The European Central Bank helped to avert a credit crunch by flooding the euro zone’s banking system with over Euro 1 trillion ($1.3 trillion) in cheap three-year loans, and also loosened the rules on what collateral it would accept from banks in exchange for the funding.
The Bundesbank has warned of the increasing risks the euro zone’s central banks have taken on as a result of such steps and this is also reflected in its balance sheet. The Bundesbank’s 2011 profit fell to Euro 643 million from Euro 2.2 billion in 2010 as it raised its provisions for risks related to credit, exchange rate, gold and other prices by Euro 4.1 billion compared with an increase of Euro 1.6 billion in the previous year.
“The main reason for the decline in profit is the increase in risk provisions,” said Bundesbank president Jens Weidmann, who is also a member of the European Central Bank’s governing council.
“The counterparty credit risks arising from the government bond purchase programme and refinancing business have increased perceptibly as a result of the larger volume and the higher degree of risk,” Weidmann added.
Such risks are also reflected in the euro zone’s cross-border payment system, TARGET2, in which the Bundesbank has accumulated claims of around Euro 500 billion — the highest position of any euro zone central bank payment system.Weidmann, who also sits on the ECB’s governing council, had raised his concern about the ECB’s extensive liquidity provision already in February and tension between the Bundesbank and the ECB came to a head two weeks ago when a confidential letter from Weidmann to ECB president Mario Draghi was leaked to German newspaper Frankfurter Allgemeine Zeitung.
In an editorial published on Tuesday in the Zeitung and Dutch daily Het Financieele Dagblad, Weidmann repeated his concern about the TARGET2 imbalances, but said this did not pose a risk to its balance sheet.
“For me, the Bundesbank’s TARGET2 claims do not pose a standalone risk, because I think a breakup of the currency union is simply absurd,” Weidmann wrote.

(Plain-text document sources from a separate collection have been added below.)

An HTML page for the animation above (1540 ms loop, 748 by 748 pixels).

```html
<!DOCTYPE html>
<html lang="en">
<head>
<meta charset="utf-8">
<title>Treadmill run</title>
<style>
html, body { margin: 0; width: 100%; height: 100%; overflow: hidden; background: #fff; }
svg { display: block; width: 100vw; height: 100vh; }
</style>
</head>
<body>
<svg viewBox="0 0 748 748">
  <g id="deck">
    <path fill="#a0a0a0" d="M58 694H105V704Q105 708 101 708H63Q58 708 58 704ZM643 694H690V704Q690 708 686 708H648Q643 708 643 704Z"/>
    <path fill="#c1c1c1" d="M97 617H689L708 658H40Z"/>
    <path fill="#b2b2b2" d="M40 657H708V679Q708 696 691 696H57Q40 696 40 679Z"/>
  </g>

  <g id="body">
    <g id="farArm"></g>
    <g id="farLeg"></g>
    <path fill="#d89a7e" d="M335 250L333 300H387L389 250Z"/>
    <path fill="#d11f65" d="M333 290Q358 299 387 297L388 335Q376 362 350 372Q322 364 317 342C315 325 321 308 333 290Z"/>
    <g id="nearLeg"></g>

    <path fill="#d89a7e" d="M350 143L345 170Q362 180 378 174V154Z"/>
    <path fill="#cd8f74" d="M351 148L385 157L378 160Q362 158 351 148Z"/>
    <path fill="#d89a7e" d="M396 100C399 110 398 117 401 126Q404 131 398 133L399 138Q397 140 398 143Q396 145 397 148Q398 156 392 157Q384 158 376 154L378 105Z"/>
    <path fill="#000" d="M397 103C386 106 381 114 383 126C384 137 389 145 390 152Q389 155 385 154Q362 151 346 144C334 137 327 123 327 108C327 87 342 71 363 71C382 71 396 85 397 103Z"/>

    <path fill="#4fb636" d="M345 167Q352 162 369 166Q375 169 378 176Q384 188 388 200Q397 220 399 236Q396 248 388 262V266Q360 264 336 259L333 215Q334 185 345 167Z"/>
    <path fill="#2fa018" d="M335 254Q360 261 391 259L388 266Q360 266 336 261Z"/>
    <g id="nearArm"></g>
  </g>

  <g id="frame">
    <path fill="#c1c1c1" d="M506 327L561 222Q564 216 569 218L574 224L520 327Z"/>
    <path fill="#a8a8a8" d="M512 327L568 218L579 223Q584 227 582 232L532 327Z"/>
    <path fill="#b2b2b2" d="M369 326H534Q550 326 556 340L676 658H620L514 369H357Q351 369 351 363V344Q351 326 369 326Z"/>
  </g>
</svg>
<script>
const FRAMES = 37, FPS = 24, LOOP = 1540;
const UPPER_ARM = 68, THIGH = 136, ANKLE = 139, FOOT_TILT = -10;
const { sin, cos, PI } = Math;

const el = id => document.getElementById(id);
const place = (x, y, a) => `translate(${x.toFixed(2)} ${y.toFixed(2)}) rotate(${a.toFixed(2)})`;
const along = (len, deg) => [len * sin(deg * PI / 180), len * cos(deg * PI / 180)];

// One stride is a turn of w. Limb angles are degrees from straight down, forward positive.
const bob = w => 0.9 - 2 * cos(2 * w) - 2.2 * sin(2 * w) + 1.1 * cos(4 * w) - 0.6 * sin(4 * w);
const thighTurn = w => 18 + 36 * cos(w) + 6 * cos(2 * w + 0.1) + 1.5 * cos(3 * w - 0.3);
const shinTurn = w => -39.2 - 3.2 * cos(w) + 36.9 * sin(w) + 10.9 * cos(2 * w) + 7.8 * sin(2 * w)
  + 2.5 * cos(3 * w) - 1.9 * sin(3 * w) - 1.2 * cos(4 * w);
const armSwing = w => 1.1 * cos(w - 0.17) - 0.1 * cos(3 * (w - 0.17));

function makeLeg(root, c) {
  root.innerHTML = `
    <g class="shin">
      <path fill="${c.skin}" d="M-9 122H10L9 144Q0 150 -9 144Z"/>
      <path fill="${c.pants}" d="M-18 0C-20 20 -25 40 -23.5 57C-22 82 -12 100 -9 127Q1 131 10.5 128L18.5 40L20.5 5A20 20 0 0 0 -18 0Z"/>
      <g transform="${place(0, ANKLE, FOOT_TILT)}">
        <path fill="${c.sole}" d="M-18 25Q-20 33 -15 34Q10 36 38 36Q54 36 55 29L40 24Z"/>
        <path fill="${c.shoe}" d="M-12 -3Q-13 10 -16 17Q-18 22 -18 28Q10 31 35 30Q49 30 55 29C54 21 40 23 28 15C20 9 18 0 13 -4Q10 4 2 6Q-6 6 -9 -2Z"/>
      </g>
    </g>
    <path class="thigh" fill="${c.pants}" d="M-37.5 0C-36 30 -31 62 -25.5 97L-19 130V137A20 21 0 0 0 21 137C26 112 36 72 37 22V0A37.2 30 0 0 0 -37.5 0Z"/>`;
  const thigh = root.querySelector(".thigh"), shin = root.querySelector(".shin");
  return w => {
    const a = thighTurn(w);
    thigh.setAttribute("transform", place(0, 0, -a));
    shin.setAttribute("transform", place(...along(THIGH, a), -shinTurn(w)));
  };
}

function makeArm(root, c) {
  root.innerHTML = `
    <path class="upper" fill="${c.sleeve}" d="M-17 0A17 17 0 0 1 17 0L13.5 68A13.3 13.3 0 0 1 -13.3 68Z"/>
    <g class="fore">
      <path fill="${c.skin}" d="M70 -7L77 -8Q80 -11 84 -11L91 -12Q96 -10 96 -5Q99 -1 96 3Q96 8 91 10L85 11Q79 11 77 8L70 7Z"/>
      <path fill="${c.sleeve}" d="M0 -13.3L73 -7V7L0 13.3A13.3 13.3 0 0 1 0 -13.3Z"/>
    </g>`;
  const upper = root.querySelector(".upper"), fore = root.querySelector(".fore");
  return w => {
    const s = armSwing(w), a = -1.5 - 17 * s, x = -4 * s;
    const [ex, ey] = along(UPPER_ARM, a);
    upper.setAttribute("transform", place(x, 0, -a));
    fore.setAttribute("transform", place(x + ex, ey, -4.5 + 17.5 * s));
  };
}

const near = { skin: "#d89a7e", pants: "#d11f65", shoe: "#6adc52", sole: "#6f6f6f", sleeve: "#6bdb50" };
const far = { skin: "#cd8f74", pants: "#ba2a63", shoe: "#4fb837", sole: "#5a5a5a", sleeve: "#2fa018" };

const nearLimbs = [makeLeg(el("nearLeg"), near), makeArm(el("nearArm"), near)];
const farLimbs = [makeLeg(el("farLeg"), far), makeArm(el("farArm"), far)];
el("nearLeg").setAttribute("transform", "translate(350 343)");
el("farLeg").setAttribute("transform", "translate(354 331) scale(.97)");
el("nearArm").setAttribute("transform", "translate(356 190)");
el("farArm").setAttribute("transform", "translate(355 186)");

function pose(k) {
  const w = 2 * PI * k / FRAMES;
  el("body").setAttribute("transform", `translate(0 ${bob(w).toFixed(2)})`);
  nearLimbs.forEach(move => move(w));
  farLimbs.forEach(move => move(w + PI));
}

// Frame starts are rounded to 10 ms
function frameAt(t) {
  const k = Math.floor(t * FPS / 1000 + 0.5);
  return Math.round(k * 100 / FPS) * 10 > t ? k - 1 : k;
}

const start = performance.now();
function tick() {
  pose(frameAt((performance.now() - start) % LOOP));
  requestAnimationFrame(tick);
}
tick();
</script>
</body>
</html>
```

He added he did not expect a euro zone member with TARGET2 liabilities to leave the currency union, and even in such an unthinkable event, the losses would be shared by all central banks in the euro system according to the individual share of paid-in capital - known as the capital key.